Throughout the listing that follows, find each line with the word "pixel" and copy it.
—————
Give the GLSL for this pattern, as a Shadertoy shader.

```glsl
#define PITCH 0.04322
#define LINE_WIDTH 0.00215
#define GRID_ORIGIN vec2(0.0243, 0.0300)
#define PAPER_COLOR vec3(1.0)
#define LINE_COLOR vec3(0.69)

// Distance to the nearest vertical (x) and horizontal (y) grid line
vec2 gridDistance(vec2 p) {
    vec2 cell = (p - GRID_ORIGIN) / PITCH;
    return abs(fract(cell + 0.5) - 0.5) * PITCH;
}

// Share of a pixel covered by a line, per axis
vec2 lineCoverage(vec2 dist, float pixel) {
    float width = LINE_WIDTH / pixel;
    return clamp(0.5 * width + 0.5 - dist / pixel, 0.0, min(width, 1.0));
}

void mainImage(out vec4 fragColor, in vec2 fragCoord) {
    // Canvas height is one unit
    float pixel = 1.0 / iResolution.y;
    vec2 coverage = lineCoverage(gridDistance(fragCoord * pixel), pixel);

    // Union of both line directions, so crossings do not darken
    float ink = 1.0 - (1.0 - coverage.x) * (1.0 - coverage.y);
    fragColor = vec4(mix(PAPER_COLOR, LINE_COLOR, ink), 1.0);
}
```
—————
◆ **TASK RESULT**:
// Share of a pixel covered by a line, per axis
vec2 lineCoverage(vec2 dist, float pixel) {
    float width = LINE_WIDTH / pixel;
    return clamp(0.5 * width + 0.5 - dist / pixel, 0.0, min(width, 1.0));
    float pixel = 1.0 / iResolution.y;
    vec2 coverage = lineCoverage(gridDistance(fragCoord * pixel), pixel);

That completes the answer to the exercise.